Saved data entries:
* * * * *

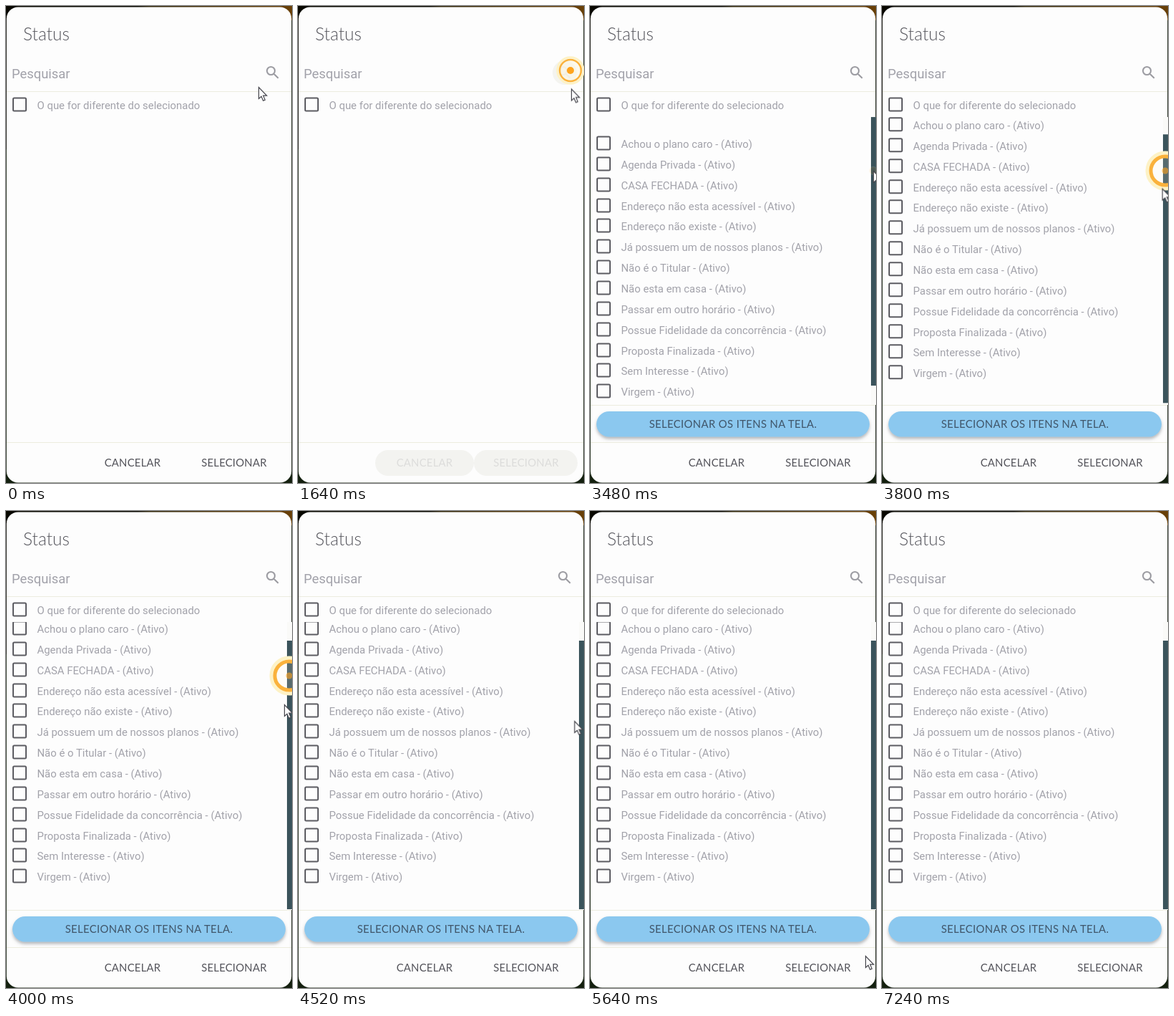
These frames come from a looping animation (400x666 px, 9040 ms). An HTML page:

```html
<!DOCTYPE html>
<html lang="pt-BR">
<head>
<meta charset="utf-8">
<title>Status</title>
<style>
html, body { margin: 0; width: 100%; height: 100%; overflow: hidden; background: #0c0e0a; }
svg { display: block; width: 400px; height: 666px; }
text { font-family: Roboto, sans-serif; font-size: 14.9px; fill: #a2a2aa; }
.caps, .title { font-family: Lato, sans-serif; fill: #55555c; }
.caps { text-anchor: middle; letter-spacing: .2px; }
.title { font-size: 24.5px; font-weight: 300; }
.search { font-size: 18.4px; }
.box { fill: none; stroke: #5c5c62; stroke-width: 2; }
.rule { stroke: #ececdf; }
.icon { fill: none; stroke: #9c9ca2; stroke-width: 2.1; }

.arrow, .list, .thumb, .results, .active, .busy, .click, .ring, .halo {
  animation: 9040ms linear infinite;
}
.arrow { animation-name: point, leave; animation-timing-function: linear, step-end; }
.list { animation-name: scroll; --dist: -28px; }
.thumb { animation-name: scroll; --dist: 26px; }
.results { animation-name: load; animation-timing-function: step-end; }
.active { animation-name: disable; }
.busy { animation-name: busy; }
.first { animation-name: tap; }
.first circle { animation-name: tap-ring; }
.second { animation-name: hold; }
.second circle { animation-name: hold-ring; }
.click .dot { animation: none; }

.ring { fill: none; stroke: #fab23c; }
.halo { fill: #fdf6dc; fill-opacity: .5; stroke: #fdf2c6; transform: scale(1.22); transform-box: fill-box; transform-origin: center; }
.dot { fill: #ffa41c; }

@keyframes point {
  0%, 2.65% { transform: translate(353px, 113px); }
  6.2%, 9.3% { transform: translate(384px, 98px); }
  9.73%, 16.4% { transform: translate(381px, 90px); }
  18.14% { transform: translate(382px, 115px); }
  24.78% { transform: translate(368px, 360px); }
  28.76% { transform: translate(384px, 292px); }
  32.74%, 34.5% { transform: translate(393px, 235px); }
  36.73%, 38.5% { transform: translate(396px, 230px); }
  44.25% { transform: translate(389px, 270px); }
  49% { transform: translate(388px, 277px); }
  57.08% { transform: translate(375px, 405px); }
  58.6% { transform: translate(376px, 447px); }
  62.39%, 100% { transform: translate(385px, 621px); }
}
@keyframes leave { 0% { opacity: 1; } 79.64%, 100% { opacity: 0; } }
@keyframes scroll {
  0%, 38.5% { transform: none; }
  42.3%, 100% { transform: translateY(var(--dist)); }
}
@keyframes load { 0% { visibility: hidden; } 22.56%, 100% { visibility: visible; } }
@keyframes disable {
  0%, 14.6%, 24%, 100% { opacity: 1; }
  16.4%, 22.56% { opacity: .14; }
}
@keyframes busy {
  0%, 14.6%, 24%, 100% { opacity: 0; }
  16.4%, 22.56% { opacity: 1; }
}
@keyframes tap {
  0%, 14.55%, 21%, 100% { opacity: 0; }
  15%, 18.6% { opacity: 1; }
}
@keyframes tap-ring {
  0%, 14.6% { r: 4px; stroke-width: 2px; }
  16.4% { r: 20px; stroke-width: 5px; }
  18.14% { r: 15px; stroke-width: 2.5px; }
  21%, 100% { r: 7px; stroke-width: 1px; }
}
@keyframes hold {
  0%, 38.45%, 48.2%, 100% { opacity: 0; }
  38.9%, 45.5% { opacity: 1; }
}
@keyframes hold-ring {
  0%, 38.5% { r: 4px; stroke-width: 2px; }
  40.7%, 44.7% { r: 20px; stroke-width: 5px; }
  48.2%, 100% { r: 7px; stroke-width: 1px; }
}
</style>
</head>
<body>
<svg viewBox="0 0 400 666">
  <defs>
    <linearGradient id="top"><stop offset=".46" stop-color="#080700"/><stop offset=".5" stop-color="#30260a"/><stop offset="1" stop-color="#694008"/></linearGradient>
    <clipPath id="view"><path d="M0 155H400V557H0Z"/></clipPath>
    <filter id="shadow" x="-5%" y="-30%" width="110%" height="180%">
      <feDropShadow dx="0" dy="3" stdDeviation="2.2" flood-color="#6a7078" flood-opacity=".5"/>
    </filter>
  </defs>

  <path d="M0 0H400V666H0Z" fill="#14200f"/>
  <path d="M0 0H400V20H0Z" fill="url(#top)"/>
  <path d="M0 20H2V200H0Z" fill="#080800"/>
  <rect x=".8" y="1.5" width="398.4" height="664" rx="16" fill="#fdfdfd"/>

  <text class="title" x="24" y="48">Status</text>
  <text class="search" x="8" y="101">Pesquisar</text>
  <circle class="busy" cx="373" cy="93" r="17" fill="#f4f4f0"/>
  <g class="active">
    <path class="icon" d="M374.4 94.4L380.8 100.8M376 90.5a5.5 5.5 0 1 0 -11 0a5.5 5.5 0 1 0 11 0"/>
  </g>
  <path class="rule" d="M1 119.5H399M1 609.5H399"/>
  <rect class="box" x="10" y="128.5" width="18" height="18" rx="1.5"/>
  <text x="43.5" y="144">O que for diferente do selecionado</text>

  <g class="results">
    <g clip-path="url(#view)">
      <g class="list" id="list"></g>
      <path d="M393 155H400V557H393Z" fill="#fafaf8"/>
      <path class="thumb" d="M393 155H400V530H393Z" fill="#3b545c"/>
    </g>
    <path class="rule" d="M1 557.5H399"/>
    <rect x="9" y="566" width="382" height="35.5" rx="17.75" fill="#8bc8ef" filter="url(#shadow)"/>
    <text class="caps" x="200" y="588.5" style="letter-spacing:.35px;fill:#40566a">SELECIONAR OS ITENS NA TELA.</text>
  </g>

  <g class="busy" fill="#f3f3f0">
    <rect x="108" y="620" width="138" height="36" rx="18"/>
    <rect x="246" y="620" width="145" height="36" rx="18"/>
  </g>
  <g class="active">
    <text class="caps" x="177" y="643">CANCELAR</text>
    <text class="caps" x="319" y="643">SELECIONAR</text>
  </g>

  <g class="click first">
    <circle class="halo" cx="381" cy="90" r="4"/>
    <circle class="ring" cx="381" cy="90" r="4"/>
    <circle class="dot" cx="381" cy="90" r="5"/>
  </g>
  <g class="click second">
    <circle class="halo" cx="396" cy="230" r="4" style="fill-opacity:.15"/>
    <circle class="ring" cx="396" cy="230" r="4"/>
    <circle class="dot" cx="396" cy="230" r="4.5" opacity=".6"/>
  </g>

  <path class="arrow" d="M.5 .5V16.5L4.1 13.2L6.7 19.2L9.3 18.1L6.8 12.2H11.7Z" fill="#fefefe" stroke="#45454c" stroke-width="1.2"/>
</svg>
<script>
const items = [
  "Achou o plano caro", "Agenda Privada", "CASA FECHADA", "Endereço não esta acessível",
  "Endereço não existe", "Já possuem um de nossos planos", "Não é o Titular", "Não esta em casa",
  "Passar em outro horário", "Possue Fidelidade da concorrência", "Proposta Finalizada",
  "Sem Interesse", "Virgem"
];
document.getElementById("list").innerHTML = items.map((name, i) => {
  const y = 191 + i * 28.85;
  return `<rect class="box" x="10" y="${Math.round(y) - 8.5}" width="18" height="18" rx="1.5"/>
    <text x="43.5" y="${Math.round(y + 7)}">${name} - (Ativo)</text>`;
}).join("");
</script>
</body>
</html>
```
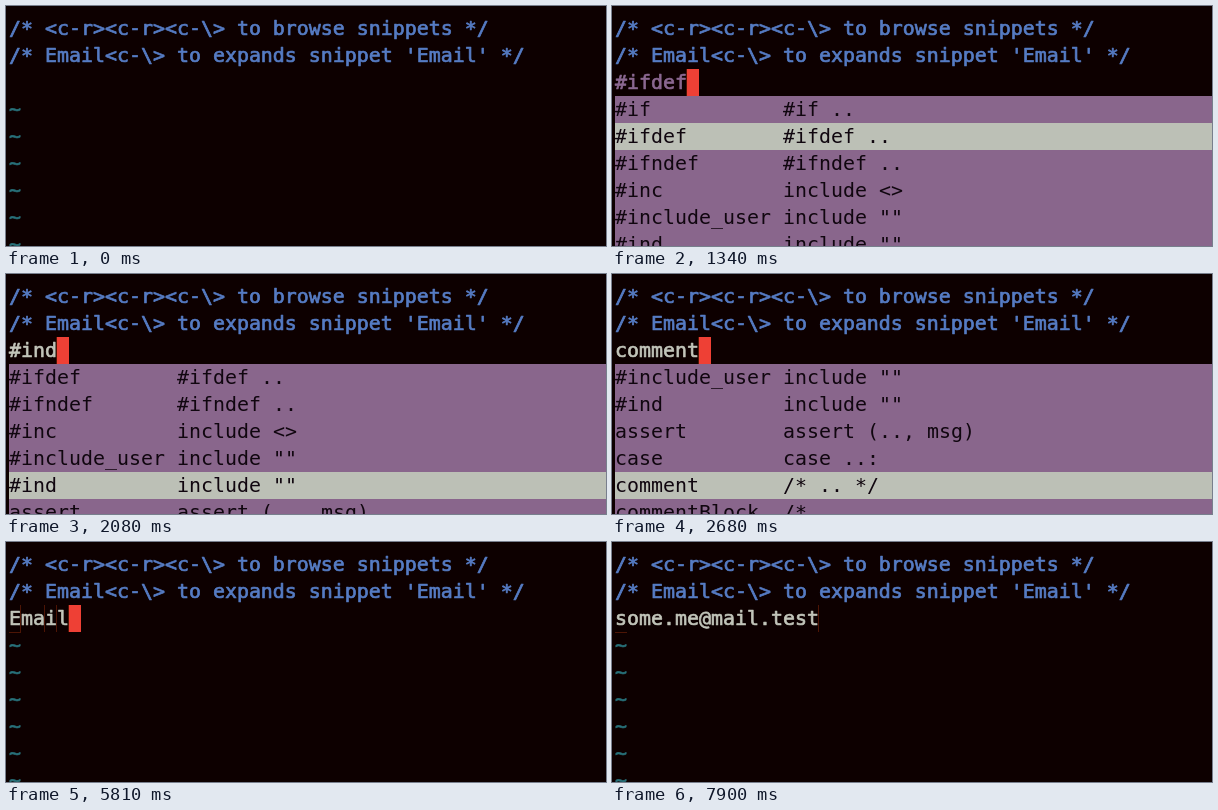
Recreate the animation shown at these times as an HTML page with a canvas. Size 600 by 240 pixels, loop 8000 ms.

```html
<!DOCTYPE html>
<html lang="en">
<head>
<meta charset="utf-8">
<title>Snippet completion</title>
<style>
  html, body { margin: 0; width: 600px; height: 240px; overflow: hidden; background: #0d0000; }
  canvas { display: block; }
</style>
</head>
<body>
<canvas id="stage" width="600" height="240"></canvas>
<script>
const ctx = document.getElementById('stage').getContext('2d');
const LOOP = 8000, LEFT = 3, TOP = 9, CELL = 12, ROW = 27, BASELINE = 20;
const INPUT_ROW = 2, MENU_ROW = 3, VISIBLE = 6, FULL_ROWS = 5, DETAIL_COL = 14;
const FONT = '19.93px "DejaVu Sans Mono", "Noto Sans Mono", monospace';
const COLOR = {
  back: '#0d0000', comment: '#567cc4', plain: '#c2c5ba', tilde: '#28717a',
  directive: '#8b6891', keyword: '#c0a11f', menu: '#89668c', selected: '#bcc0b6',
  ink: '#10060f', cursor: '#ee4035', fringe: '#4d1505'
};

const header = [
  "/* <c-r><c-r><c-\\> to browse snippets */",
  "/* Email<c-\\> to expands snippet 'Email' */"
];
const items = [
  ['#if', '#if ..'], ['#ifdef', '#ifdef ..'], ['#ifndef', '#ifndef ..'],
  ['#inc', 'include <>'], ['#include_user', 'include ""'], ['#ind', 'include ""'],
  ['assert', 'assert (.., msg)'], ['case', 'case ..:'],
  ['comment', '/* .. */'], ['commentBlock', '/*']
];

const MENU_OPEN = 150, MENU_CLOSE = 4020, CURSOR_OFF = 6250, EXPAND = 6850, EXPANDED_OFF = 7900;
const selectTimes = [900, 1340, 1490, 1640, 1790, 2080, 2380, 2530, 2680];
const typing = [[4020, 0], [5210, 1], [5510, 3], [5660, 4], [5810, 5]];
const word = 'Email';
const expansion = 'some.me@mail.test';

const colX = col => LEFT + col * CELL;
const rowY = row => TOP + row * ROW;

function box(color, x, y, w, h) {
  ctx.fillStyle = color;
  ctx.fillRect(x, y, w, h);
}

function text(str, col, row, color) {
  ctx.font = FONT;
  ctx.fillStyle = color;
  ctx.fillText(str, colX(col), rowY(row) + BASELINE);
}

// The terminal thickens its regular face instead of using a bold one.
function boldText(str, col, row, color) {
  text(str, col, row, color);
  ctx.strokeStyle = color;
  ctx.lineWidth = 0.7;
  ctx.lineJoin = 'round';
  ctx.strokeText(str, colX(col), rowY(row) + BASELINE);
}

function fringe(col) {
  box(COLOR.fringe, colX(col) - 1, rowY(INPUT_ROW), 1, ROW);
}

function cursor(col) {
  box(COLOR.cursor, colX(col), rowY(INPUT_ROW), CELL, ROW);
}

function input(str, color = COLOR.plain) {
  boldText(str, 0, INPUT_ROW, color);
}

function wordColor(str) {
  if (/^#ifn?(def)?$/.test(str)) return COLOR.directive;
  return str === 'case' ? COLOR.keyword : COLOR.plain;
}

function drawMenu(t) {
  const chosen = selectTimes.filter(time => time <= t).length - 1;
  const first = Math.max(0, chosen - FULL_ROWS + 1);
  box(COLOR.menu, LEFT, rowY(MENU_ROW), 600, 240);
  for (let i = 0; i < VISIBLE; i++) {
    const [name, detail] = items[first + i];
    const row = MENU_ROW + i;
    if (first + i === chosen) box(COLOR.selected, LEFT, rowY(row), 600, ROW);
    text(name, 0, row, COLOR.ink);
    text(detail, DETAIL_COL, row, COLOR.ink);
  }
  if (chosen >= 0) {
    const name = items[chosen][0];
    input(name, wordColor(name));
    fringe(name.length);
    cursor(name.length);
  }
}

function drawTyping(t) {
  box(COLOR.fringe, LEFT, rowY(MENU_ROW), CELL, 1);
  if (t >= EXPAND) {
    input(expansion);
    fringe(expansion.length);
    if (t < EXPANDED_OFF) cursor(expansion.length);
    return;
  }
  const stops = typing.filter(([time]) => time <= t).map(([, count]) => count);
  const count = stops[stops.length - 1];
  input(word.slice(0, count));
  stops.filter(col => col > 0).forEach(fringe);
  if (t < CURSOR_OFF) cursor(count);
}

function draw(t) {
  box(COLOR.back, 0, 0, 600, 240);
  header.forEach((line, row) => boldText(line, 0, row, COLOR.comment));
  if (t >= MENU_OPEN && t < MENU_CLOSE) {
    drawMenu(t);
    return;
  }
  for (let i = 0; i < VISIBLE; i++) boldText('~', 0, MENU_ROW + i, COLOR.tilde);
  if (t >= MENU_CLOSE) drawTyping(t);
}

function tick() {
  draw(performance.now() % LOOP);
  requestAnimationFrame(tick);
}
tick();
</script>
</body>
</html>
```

* * * * *

§ **Task directions**
What lines above contain the word "fringe"? Return each such line.

§ **Answer space**
  ink: '#10060f', cursor: '#ee4035', fringe: '#4d1505'
function fringe(col) {
  box(COLOR.fringe, colX(col) - 1, rowY(INPUT_ROW), 1, ROW);
    fringe(name.length);
  box(COLOR.fringe, LEFT, rowY(MENU_ROW), CELL, 1);
    fringe(expansion.length);
  stops.filter(col => col > 0).forEach(fringe);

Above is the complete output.